Ohio forced to weather storm
Gov. Ted Strickland’s announcement earlier this week that another round of cuts to the budget is necessary goes to show what many economists have known for some time, which is the poor economic conditions for several years are catching up to the state.
Strickland ordered $540 million in cuts and adjustments because of revenue shortfalls. That move comes on the heels of $733 million in cuts that come in January.

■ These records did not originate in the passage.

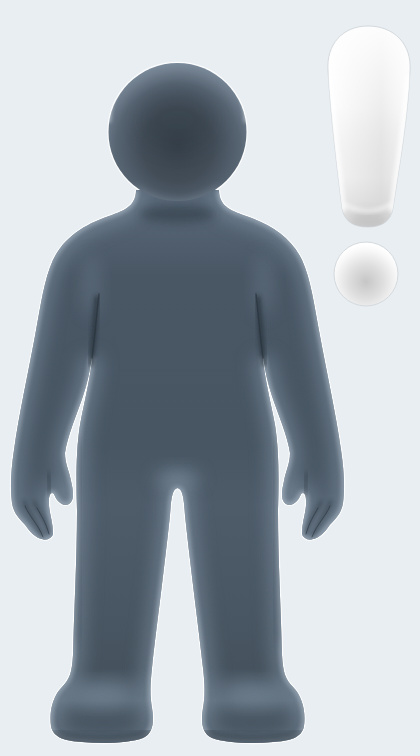
<!DOCTYPE html>
<html lang="en">
<head>
<meta charset="utf-8">
<title>Figure with exclamation mark</title>
<style>
:root {
  --backdrop: #e8eef2;
  --rim: #b4c1cf;
  --haze: #8495a6;
  --shade: #27313b;
  --white: #ffffff;
}
html, body { margin: 0; background: var(--backdrop); }
body { width: 420px; height: 756px; overflow: hidden; }
.scene { display: block; width: 420px; height: 756px; }
.backdrop { fill: var(--backdrop); }
.outline { fill: none; stroke: var(--white); stroke-width: 2.4; opacity: .85; }
.haze { fill: none; stroke: var(--haze); stroke-width: 20; opacity: .55; }
.rim { fill: none; stroke: var(--rim); stroke-width: 5; opacity: .6; }
.crease { fill: none; stroke: var(--shade); stroke-linecap: round; }
.glow { fill: var(--haze); }
.shadow { fill: var(--shade); }
</style>
</head>
<body>
<svg class="scene" viewBox="0 0 420 756" role="img" aria-label="Grey three-dimensional figure standing beside a white exclamation mark">
  <defs>
    <linearGradient id="body-tone" gradientUnits="userSpaceOnUse" x1="0" y1="200" x2="0" y2="744">
      <stop offset="0" stop-color="#586777"/>
      <stop offset=".14" stop-color="#495765"/>
      <stop offset=".45" stop-color="#485663"/>
      <stop offset=".56" stop-color="#4e5c6a"/>
      <stop offset=".86" stop-color="#46535f"/>
      <stop offset=".92" stop-color="#5a6977"/>
      <stop offset="1" stop-color="#333e49"/>
    </linearGradient>
    <radialGradient id="head-tone" gradientUnits="userSpaceOnUse" cx="178" cy="146" r="94">
      <stop offset="0" stop-color="#38424c"/>
      <stop offset=".38" stop-color="#424d58"/>
      <stop offset=".66" stop-color="#576472"/>
      <stop offset=".88" stop-color="#7c8b9b"/>
      <stop offset="1" stop-color="#b3bfcb"/>
    </radialGradient>
    <linearGradient id="bar-tone" x1="0" x2="1" y1="0" y2="0">
      <stop offset="0" stop-color="#ffffff"/>
      <stop offset=".35" stop-color="#f1f1f1"/>
      <stop offset=".65" stop-color="#e6e6e6"/>
      <stop offset="1" stop-color="#fbfbfb"/>
    </linearGradient>
    <linearGradient id="bar-fade" x1="0" x2="0" y1="0" y2="1">
      <stop offset="0" stop-color="#ffffff" stop-opacity=".9"/>
      <stop offset=".4" stop-color="#ffffff" stop-opacity=".3"/>
      <stop offset=".75" stop-color="#c8c8c8" stop-opacity=".15"/>
      <stop offset="1" stop-color="#bdbdbd" stop-opacity=".55"/>
    </linearGradient>
    <radialGradient id="dot-tone" cx=".5" cy=".62" r=".58">
      <stop offset="0" stop-color="#c6c6c6"/>
      <stop offset=".45" stop-color="#dedede"/>
      <stop offset=".85" stop-color="#f8f8f8"/>
      <stop offset="1" stop-color="#ffffff"/>
    </radialGradient>
    <filter id="soft-2" x="-50%" y="-50%" width="200%" height="200%"><feGaussianBlur stdDeviation="2"/></filter>
    <filter id="soft-5" x="-50%" y="-50%" width="200%" height="200%"><feGaussianBlur stdDeviation="5"/></filter>
    <filter id="soft-9" x="-60%" y="-60%" width="220%" height="220%"><feGaussianBlur stdDeviation="9"/></filter>

    <path id="body-half" d="M179 190H136C136 203 129 209 112 215C88 223 65 235 53 260C44 280 41 304 35 336C28 374 19 414 14 450C11 470 10 488 12 503C14 515 21 520 26 526C30 532 36 538 42 539C46 541 53 538 53 533C53 521 48 510 49 500C49 495 51 491 54 494C57 502 63 507 69 504C75 500 73 490 71 481C69 470 65 464 65 453C67 437 77 414 83 396C87 384 90 371 92 357C91 376 85 398 80 425C76 450 76 480 77 510C77 560 74 610 73 655C72 672 70 679 62 687C53 696 49 711 51 726C53 738 66 741 82 742C104 744 130 743 143 738C154 733 154 720 152 708C150 697 150 685 152 668C156 630 164 572 170 515C171 500 172 489 177.500 488H179Z"/>
    <path id="body-edge" d="M136 190C136 203 129 209 112 215C88 223 65 235 53 260C44 280 41 304 35 336C28 374 19 414 14 450C11 470 10 488 12 503C14 515 21 520 26 526C30 532 36 538 42 539C46 541 53 538 53 533C53 521 48 510 49 500C49 495 51 491 54 494C57 502 63 507 69 504C75 500 73 490 71 481C69 470 65 464 65 453C67 437 77 414 83 396C87 384 90 371 92 357C91 376 85 398 80 425C76 450 76 480 77 510C77 560 74 610 73 655C72 672 70 679 62 687C53 696 49 711 51 726C53 738 66 741 82 742C104 744 130 743 143 738C154 733 154 720 152 708C150 697 150 685 152 668C156 630 164 572 170 515C171 500 172 489 177.500 488"/>
    <circle id="head-shape" cx="177.500" cy="132" r="69"/>
    <path id="bar-shape" d="M328 71C326 44 343 26 368 26C394 26 412 44 410 71C408 118 399 168 393 208C391 221 382 227 368 227C353 227 344 221 342 208C337 168 331 118 328 71Z"/>

    <clipPath id="body-clip">
      <use href="#body-half"/>
      <use href="#body-half" transform="matrix(-1 0 0 1 355 0)"/>
    </clipPath>
    <clipPath id="head-clip"><use href="#head-shape"/></clipPath>
    <clipPath id="bar-clip"><use href="#bar-shape"/></clipPath>

    <g id="half-shading">
      <use href="#body-edge" class="haze" filter="url(#soft-9)"/>
      <use href="#body-edge" class="rim" filter="url(#soft-2)"/>
      <ellipse class="glow" cx="91" cy="285" rx="9" ry="32" opacity=".3" filter="url(#soft-9)"/>
      <path class="crease" d="M97 298C95 318 94 340 91 364" stroke-width="5" opacity=".75" filter="url(#soft-2)"/>
      <path class="crease" d="M99 294C96 320 94 345 92 358" stroke-width="1.500" opacity=".6"/>
      <path class="crease" d="M80 440C78 480 79 560 76 640" stroke-width="5" opacity=".25" filter="url(#soft-5)"/>
      <ellipse class="glow" cx="101" cy="694" rx="34" ry="10" opacity=".55" filter="url(#soft-9)"/>
      <path class="crease" d="M54 737C80 745 126 746 150 735" stroke-width="9" opacity=".7" filter="url(#soft-5)"/>
      <path class="crease" d="M24 502C29 514 37 522 42 536M34 502C39 512 46 521 49 533" stroke-width="2.500" opacity=".65" filter="url(#soft-2)"/>
      <path class="crease" d="M25 506C29 516 38 524 43 537M37 508C41 515 46 523 49 534" stroke-width="1" opacity=".6"/>
      <path class="crease" d="M48 474C50 481 50 488 50 495" stroke-width="4" opacity=".4" filter="url(#soft-2)"/>
    </g>
  </defs>

  <rect class="backdrop" width="420" height="756"/>

  <g id="figure">
    <g id="figure-outline">
      <use href="#body-edge" class="outline"/>
      <use href="#body-edge" class="outline" transform="matrix(-1 0 0 1 355 0)"/>
      <use href="#head-shape" class="outline"/>
    </g>

    <g id="body" fill="url(#body-tone)">
      <use href="#body-half"/>
      <use href="#body-half" transform="matrix(-1 0 0 1 355 0)"/>
    </g>
    <g id="body-shading" clip-path="url(#body-clip)">
      <use href="#half-shading"/>
      <use href="#half-shading" transform="matrix(-1 0 0 1 355 0)"/>
      <ellipse class="glow" cx="177.500" cy="479" rx="22" ry="10" opacity=".6" filter="url(#soft-9)"/>
      <ellipse class="shadow" cx="177.500" cy="214" rx="38" ry="9" opacity=".45" filter="url(#soft-5)"/>
    </g>

    <g id="head">
      <use href="#head-shape" fill="url(#head-tone)"/>
      <g clip-path="url(#head-clip)">
        <path d="M108 122A69 69 0 0 1 247 122" fill="none" stroke="#e3eaf0" stroke-width="5" opacity=".7" filter="url(#soft-2)"/>
        <ellipse class="shadow" cx="177.500" cy="120" rx="40" ry="32" opacity=".22" filter="url(#soft-9)"/>
        <path d="M132 189Q177 222 223 189" fill="none" stroke="#8795a4" stroke-width="9" opacity=".55" filter="url(#soft-5)"/>
      </g>
    </g>
  </g>

  <g id="exclamation-mark" stroke-width="1">
    <use href="#bar-shape" fill="url(#bar-tone)"/>
    <use href="#bar-shape" fill="url(#bar-fade)" stroke="#d4d9dd"/>
    <g clip-path="url(#bar-clip)">
      <ellipse cx="368" cy="220" rx="18" ry="9" fill="#b9b9b9" opacity=".6" filter="url(#soft-5)"/>
      <path d="M343 204Q368 218 392 204" fill="none" stroke="#ffffff" stroke-width="4" opacity=".6" filter="url(#soft-2)"/>
      <path d="M329 75C333 125 339 175 343 212M409 75C405 125 397 175 392 212" fill="none" stroke="#ffffff" stroke-width="6" opacity=".8" filter="url(#soft-2)"/>
    </g>
    <circle cx="366" cy="274" r="32" fill="url(#dot-tone)" stroke="#d4d9dd"/>
  </g>
</svg>
</body>
</html>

The total is more than $1.2 billion in cuts from the two-year $52 billion budget that runs through July of next year.
It is encouraging to see Strickland did not touch his expansion of children’s health care and the tuition freeze for students at Ohio’s state universities.
“We are making tough decisions but we are doing that while also protecting the core priorities such as investing in education, providing health care to our children and supporting tax reform that I believe will help revitalize our economy in the long run.”
The governor wants the cuts to come from three primary sources:
4He wants state agencies to cut 4.75 percent of their budgets.
4He wants to use interest earned from the state’s tobacco settlement funds.
4He wants to dip into the state’s rainy day fund for Medicaid funding.
The governor was quick to point out he did not want to tap too heavily into the $750 million remaining in the rainy day fund, and that is wise considering there are indications the state’s financial condition could worsen.
With the state’s economy heavily reliant on the housing market, the hope is the federal government’s seizure of mortgage giants Fannie Mae and Freddie Mac will bring some stability back to that area of the economy.
And despite the fact no state is escaping the financial troubles, it’s good to see Ohio’s priorities have not changed despite having to weather the storm.